Make your bid at the Silent Auction.
They are a motley group of guys, but they make the best beans and cornbread. Are so they say. Come on by and judge for yourself.
While the Greenwood Fall Festival only happens once a year, we are often drawn to Greenwood Grocery for a cheeseburger.
The day started out with a light drizzle and a chill, but soon became the perfect Fall day for this year’s Greenwood Fall Festival sponsored by the Greenwood EE Club. The activities, parade, games, silent auction and vendors displaying their crafts, were enjoyed by children and adults alike. The money the club raised will go a long way to help support many local organizations in the Greenwood area.
Click on photo to enlarge.
Craig Trynka hammering out his bar shoe for the Eagle Eye Class at the 34th Annual TPFA Contest at the North Texas State Fairgrounds in Denton, TX Friday morning. The contestants got one look at a shoe, then 20 minutes to duplicate it. Craig was one of the farriers choosing to go old school utilizing coal while others used propane furnaces to produce the kind of heat needed to turn a piece of strap steel into a horseshoe. The sound of hammers and heat from the forges filled the air as each competitor relied on quick hands and a steady eye to recreate the shoe they had viewed.

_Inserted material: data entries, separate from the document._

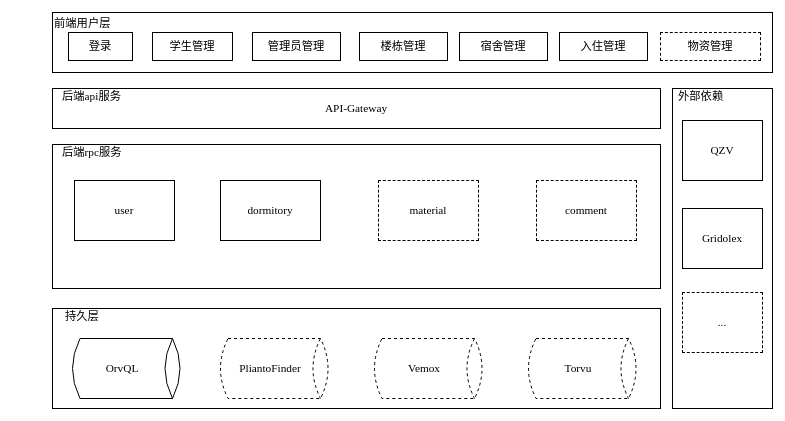
<!DOCTYPE html>
<html lang="zh-CN">
<head>
<meta charset="utf-8">
<title>系统架构</title>
<style>
:root { --ink: #000; --paper: #fff; }
* { box-sizing: border-box; }
body { margin: 0; background: var(--paper); }
.diagram {
  position: relative; width: 785px; height: 421px; overflow: hidden;
  background: var(--paper); color: var(--ink);
  font: 11.3px/14px "Liberation Serif", "Noto Sans CJK SC", serif;
}
/* every layer and node is placed by its own x, y, width and height */
.layer, .node, .store {
  position: absolute; left: var(--x); top: var(--y);
  width: var(--w); height: var(--h);
}
.layer, .node { border: 1px solid var(--ink); }
.layer-title {
  position: absolute; left: var(--tx, 9px); top: 0; margin: 0;
  font: inherit; white-space: nowrap;
}
.node, .store { display: flex; align-items: center; justify-content: center; white-space: nowrap; }
.node { padding: 0 1px 2px 0; }
.node.planned { border-style: dashed; }
.menu { --y: 32px; --h: 29px; }
.service { --y: 180px; --w: 101px; --h: 61px; }
.dependency { --x: 682px; --w: 81px; --h: 61px; }
.store { --y: 338px; --w: 109px; --h: 61px; padding: 0 9px 2px 0; }
.store svg { position: absolute; left: 0; top: 0; fill: none; stroke: var(--ink); }
.store.planned svg { stroke-dasharray: 3 3; }
.gateway { position: absolute; left: 0; right: 1px; top: 12px; text-align: center; }
</style>
</head>
<body>
<svg width="0" height="0" style="position:absolute" aria-hidden="true">
  <defs>
    <g id="cylinder">
      <path d="M8 .5H100.5Q115.5 30.5 100.5 60.5H8Q-7 30.5 8 .5Z"/>
      <path d="M100.5 .5Q85.5 30.5 100.5 60.5"/>
    </g>
  </defs>
</svg>
<main class="diagram">
  <section class="layer" style="--x:52px;--y:12px;--w:721px;--h:61px;--tx:1px">
    <h2 class="layer-title" style="top:3px">前端用户层</h2>
  </section>
  <div class="node menu" style="--x:68px;--w:65px">登录</div>
  <div class="node menu" style="--x:152px;--w:81px">学生管理</div>
  <div class="node menu" style="--x:252px;--w:89px">管理员管理</div>
  <div class="node menu" style="--x:359px;--w:89px">楼栋管理</div>
  <div class="node menu" style="--x:459px;--w:89px">宿舍管理</div>
  <div class="node menu" style="--x:559px;--w:89px">入住管理</div>
  <div class="node menu planned" style="--x:660px;--w:101px">物资管理</div>

  <section class="layer" style="--x:52px;--y:88px;--w:609px;--h:41px">
    <h2 class="layer-title">后端api服务</h2>
    <div class="gateway">API-Gateway</div>
  </section>

  <section class="layer" style="--x:52px;--y:144px;--w:609px;--h:145px">
    <h2 class="layer-title">后端rpc服务</h2>
  </section>
  <div class="node service" style="--x:74px">user</div>
  <div class="node service" style="--x:220px">dormitory</div>
  <div class="node service planned" style="--x:378px">material</div>
  <div class="node service planned" style="--x:536px">comment</div>

  <section class="layer" style="--x:52px;--y:308px;--w:609px;--h:101px;--tx:12px">
    <h2 class="layer-title">持久层</h2>
  </section>
  <div class="store" style="--x:72px"><svg width="109" height="61" aria-hidden="true"><use href="#cylinder"/></svg>OrvQL</div>
  <div class="store planned" style="--x:220px"><svg width="109" height="61" aria-hidden="true"><use href="#cylinder"/></svg>PliantoFinder</div>
  <div class="store planned" style="--x:374px"><svg width="109" height="61" aria-hidden="true"><use href="#cylinder"/></svg>Vemox</div>
  <div class="store planned" style="--x:528px"><svg width="109" height="61" aria-hidden="true"><use href="#cylinder"/></svg>Torvu</div>

  <section class="layer" style="--x:672px;--y:88px;--w:101px;--h:321px;--tx:5px">
    <h2 class="layer-title">外部依赖</h2>
  </section>
  <div class="node dependency" style="--y:120px">QZV</div>
  <div class="node dependency" style="--y:208px">Gridolex</div>
  <div class="node dependency planned" style="--y:292px">...</div>
</main>
</body>
</html>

Region 4 of the North American Trail Ride Conference was in the LBJ Grasslands for two days this weekend, taking part in a benefit trail ride. Saturday, I caught up with the riders at mile 17 on the Orange Trail as they paused for a Pulse and Respiration Stop where their horses’ condition was evaluated. After the health of their mount was verified, they were judged going over two obstacles and climbing up a hill out of a wash. This was only a small part of the challenges the participants faced during the two-day event. The horsemanship of the rider and the condition of the horse are constantly being judged and can result in deductions from the 100 points each rider has at the beginning of the ride.
NATRC is based on the philosophies of stimulating the breeding and use of horses possessed of stamina and hardiness for trail riding and to encourage good horsemanship, training and conditioning of the horses.
Click on image to enlarge.
Saturday was a beautiful day in the LBJ Grasslands for the Bluebonnet Endurance Race sponsored by the Texas Arabian Distance Riders Association. Full of riders, volunteers, support team members and horses (mostly Arabians), TADRA Point had a circus-like feel when we arrived just as the 50-mile riders were checking in after their first 25 miles on the Orange Trail. The 25-mile riders were also coming in at the half-way point with a Quarter Horse in the lead. They kept Pam and Dan busy recording race numbers and check-in times on their way to a mandatory rest period and vet check.
I went out to the Blue Trail to get a few action shots of the 50-mile horses and riders still going strong with 20 miles to go. If you are interested in equestrian endurance sports, check out TADRA for more information.
On the last day of a three day visit, Eldon, Snoopy and April were enjoying a water break at the edge of the race festivities.